Could you return every record below exactly as it is written?

**Material supplied**.
-*-*-
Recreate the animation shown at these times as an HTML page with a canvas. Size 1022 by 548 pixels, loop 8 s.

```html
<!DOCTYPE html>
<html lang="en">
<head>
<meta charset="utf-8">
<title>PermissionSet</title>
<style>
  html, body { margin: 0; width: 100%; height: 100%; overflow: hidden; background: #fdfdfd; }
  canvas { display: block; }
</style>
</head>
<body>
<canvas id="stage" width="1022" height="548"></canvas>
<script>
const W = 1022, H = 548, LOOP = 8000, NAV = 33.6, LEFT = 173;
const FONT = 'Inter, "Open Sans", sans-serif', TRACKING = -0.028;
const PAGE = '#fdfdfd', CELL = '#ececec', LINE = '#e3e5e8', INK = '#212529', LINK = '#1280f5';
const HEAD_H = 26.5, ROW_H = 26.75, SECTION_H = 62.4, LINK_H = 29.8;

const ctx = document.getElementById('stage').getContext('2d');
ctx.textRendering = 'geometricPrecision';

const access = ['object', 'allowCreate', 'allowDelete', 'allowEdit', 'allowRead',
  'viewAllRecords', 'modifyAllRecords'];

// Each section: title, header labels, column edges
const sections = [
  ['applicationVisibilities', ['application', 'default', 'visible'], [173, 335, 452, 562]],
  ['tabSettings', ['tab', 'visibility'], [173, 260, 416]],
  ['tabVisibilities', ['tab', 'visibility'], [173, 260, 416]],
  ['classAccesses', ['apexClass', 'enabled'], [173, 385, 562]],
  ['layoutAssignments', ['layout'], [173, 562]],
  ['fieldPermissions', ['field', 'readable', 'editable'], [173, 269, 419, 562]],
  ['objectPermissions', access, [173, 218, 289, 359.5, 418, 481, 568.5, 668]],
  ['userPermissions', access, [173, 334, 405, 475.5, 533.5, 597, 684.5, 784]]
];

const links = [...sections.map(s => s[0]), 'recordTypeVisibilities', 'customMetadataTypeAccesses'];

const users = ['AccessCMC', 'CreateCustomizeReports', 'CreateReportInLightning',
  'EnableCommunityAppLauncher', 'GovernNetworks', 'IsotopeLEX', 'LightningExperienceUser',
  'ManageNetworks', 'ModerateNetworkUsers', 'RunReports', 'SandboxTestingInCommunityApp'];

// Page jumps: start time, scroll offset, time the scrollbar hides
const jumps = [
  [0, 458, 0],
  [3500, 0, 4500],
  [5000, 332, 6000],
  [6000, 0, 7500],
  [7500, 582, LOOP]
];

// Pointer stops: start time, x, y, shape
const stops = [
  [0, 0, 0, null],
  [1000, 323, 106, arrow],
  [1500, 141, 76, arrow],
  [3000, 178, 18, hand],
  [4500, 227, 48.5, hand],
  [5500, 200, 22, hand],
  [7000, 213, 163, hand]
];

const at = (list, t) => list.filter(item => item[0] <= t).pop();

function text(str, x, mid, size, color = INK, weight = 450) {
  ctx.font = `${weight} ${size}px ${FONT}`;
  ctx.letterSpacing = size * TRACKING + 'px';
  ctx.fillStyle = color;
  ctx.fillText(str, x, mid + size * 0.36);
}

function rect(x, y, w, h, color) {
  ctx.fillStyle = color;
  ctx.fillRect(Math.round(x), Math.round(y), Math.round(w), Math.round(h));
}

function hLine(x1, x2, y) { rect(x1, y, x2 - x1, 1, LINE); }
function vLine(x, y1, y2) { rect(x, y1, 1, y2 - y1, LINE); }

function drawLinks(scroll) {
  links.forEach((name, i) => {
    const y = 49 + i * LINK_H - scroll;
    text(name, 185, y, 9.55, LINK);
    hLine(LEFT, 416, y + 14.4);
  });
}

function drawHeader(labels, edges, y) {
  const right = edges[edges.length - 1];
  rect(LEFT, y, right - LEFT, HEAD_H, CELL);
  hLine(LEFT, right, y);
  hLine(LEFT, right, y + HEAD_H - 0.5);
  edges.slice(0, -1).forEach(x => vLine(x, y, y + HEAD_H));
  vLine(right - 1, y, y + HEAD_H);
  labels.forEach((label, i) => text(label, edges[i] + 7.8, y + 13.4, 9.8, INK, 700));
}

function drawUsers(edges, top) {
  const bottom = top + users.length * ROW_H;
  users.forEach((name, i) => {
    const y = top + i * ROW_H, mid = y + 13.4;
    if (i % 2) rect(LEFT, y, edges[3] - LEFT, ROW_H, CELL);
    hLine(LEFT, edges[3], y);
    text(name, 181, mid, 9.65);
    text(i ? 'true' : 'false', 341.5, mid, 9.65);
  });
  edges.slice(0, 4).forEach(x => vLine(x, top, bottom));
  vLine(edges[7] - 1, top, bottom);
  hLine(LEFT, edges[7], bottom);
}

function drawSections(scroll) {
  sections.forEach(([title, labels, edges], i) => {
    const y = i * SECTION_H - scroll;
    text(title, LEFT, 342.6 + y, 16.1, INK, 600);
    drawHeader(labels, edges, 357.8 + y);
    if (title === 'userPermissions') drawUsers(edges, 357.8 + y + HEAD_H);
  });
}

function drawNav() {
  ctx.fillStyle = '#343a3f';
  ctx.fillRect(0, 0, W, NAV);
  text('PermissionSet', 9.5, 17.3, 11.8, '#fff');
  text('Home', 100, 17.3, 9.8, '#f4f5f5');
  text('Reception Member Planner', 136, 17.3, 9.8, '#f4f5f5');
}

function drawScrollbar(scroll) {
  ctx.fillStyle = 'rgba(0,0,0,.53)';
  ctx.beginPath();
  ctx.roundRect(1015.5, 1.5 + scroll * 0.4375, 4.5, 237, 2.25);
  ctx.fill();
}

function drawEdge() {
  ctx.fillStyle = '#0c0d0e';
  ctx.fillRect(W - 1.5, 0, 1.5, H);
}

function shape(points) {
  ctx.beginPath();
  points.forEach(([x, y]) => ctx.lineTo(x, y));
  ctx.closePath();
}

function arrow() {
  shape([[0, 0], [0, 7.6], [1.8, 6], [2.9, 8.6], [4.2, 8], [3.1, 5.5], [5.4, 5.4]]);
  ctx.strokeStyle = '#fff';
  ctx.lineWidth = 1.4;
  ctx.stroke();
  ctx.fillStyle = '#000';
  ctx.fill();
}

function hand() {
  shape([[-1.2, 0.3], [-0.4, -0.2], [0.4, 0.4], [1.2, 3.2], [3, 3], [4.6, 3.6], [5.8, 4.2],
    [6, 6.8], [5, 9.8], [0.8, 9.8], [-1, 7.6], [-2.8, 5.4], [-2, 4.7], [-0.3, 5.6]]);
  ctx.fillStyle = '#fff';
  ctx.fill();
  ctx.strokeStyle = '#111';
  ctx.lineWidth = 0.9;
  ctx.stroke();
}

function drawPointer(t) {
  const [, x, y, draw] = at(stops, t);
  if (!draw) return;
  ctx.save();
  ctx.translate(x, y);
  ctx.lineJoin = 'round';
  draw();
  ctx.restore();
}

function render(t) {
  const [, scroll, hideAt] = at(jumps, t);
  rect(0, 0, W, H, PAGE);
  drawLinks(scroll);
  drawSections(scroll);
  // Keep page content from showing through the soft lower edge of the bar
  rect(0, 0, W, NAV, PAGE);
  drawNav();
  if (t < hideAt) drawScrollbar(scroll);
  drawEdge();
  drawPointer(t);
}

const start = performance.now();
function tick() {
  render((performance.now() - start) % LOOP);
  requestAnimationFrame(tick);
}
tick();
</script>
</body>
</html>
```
-*-*-
**Exercise response**.
Recreate the animation shown at these times as an HTML page with a canvas. Size 1022 by 548 pixels, loop 8 s.

```html
<!DOCTYPE html>
<html lang="en">
<head>
<meta charset="utf-8">
<title>PermissionSet</title>
<style>
  html, body { margin: 0; width: 100%; height: 100%; overflow: hidden; background: #fdfdfd; }
  canvas { display: block; }
</style>
</head>
<body>
<canvas id="stage" width="1022" height="548"></canvas>
<script>
const W = 1022, H = 548, LOOP = 8000, NAV = 33.6, LEFT = 173;
const FONT = 'Inter, "Open Sans", sans-serif', TRACKING = -0.028;
const PAGE = '#fdfdfd', CELL = '#ececec', LINE = '#e3e5e8', INK = '#212529', LINK = '#1280f5';
const HEAD_H = 26.5, ROW_H = 26.75, SECTION_H = 62.4, LINK_H = 29.8;

const ctx = document.getElementById('stage').getContext('2d');
ctx.textRendering = 'geometricPrecision';

const access = ['object', 'allowCreate', 'allowDelete', 'allowEdit', 'allowRead',
  'viewAllRecords', 'modifyAllRecords'];

// Each section: title, header labels, column edges
const sections = [
  ['applicationVisibilities', ['application', 'default', 'visible'], [173, 335, 452, 562]],
  ['tabSettings', ['tab', 'visibility'], [173, 260, 416]],
  ['tabVisibilities', ['tab', 'visibility'], [173, 260, 416]],
  ['classAccesses', ['apexClass', 'enabled'], [173, 385, 562]],
  ['layoutAssignments', ['layout'], [173, 562]],
  ['fieldPermissions', ['field', 'readable', 'editable'], [173, 269, 419, 562]],
  ['objectPermissions', access, [173, 218, 289, 359.5, 418, 481, 568.5, 668]],
  ['userPermissions', access, [173, 334, 405, 475.5, 533.5, 597, 684.5, 784]]
];

const links = [...sections.map(s => s[0]), 'recordTypeVisibilities', 'customMetadataTypeAccesses'];

const users = ['AccessCMC', 'CreateCustomizeReports', 'CreateReportInLightning',
  'EnableCommunityAppLauncher', 'GovernNetworks', 'IsotopeLEX', 'LightningExperienceUser',
  'ManageNetworks', 'ModerateNetworkUsers', 'RunReports', 'SandboxTestingInCommunityApp'];

// Page jumps: start time, scroll offset, time the scrollbar hides
const jumps = [
  [0, 458, 0],
  [3500, 0, 4500],
  [5000, 332, 6000],
  [6000, 0, 7500],
  [7500, 582, LOOP]
];

// Pointer stops: start time, x, y, shape
const stops = [
  [0, 0, 0, null],
  [1000, 323, 106, arrow],
  [1500, 141, 76, arrow],
  [3000, 178, 18, hand],
  [4500, 227, 48.5, hand],
  [5500, 200, 22, hand],
  [7000, 213, 163, hand]
];

const at = (list, t) => list.filter(item => item[0] <= t).pop();

function text(str, x, mid, size, color = INK, weight = 450) {
  ctx.font = `${weight} ${size}px ${FONT}`;
  ctx.letterSpacing = size * TRACKING + 'px';
  ctx.fillStyle = color;
  ctx.fillText(str, x, mid + size * 0.36);
}

function rect(x, y, w, h, color) {
  ctx.fillStyle = color;
  ctx.fillRect(Math.round(x), Math.round(y), Math.round(w), Math.round(h));
}

function hLine(x1, x2, y) { rect(x1, y, x2 - x1, 1, LINE); }
function vLine(x, y1, y2) { rect(x, y1, 1, y2 - y1, LINE); }

function drawLinks(scroll) {
  links.forEach((name, i) => {
    const y = 49 + i * LINK_H - scroll;
    text(name, 185, y, 9.55, LINK);
    hLine(LEFT, 416, y + 14.4);
  });
}

function drawHeader(labels, edges, y) {
  const right = edges[edges.length - 1];
  rect(LEFT, y, right - LEFT, HEAD_H, CELL);
  hLine(LEFT, right, y);
  hLine(LEFT, right, y + HEAD_H - 0.5);
  edges.slice(0, -1).forEach(x => vLine(x, y, y + HEAD_H));
  vLine(right - 1, y, y + HEAD_H);
  labels.forEach((label, i) => text(label, edges[i] + 7.8, y + 13.4, 9.8, INK, 700));
}

function drawUsers(edges, top) {
  const bottom = top + users.length * ROW_H;
  users.forEach((name, i) => {
    const y = top + i * ROW_H, mid = y + 13.4;
    if (i % 2) rect(LEFT, y, edges[3] - LEFT, ROW_H, CELL);
    hLine(LEFT, edges[3], y);
    text(name, 181, mid, 9.65);
    text(i ? 'true' : 'false', 341.5, mid, 9.65);
  });
  edges.slice(0, 4).forEach(x => vLine(x, top, bottom));
  vLine(edges[7] - 1, top, bottom);
  hLine(LEFT, edges[7], bottom);
}

function drawSections(scroll) {
  sections.forEach(([title, labels, edges], i) => {
    const y = i * SECTION_H - scroll;
    text(title, LEFT, 342.6 + y, 16.1, INK, 600);
    drawHeader(labels, edges, 357.8 + y);
    if (title === 'userPermissions') drawUsers(edges, 357.8 + y + HEAD_H);
  });
}

function drawNav() {
  ctx.fillStyle = '#343a3f';
  ctx.fillRect(0, 0, W, NAV);
  text('PermissionSet', 9.5, 17.3, 11.8, '#fff');
  text('Home', 100, 17.3, 9.8, '#f4f5f5');
  text('Reception Member Planner', 136, 17.3, 9.8, '#f4f5f5');
}

function drawScrollbar(scroll) {
  ctx.fillStyle = 'rgba(0,0,0,.53)';
  ctx.beginPath();
  ctx.roundRect(1015.5, 1.5 + scroll * 0.4375, 4.5, 237, 2.25);
  ctx.fill();
}

function drawEdge() {
  ctx.fillStyle = '#0c0d0e';
  ctx.fillRect(W - 1.5, 0, 1.5, H);
}

function shape(points) {
  ctx.beginPath();
  points.forEach(([x, y]) => ctx.lineTo(x, y));
  ctx.closePath();
}

function arrow() {
  shape([[0, 0], [0, 7.6], [1.8, 6], [2.9, 8.6], [4.2, 8], [3.1, 5.5], [5.4, 5.4]]);
  ctx.strokeStyle = '#fff';
  ctx.lineWidth = 1.4;
  ctx.stroke();
  ctx.fillStyle = '#000';
  ctx.fill();
}

function hand() {
  shape([[-1.2, 0.3], [-0.4, -0.2], [0.4, 0.4], [1.2, 3.2], [3, 3], [4.6, 3.6], [5.8, 4.2],
    [6, 6.8], [5, 9.8], [0.8, 9.8], [-1, 7.6], [-2.8, 5.4], [-2, 4.7], [-0.3, 5.6]]);
  ctx.fillStyle = '#fff';
  ctx.fill();
  ctx.strokeStyle = '#111';
  ctx.lineWidth = 0.9;
  ctx.stroke();
}

function drawPointer(t) {
  const [, x, y, draw] = at(stops, t);
  if (!draw) return;
  ctx.save();
  ctx.translate(x, y);
  ctx.lineJoin = 'round';
  draw();
  ctx.restore();
}

function render(t) {
  const [, scroll, hideAt] = at(jumps, t);
  rect(0, 0, W, H, PAGE);
  drawLinks(scroll);
  drawSections(scroll);
  // Keep page content from showing through the soft lower edge of the bar
  rect(0, 0, W, NAV, PAGE);
  drawNav();
  if (t < hideAt) drawScrollbar(scroll);
  drawEdge();
  drawPointer(t);
}

const start = performance.now();
function tick() {
  render((performance.now() - start) % LOOP);
  requestAnimationFrame(tick);
}
tick();
</script>
</body>
</html>
```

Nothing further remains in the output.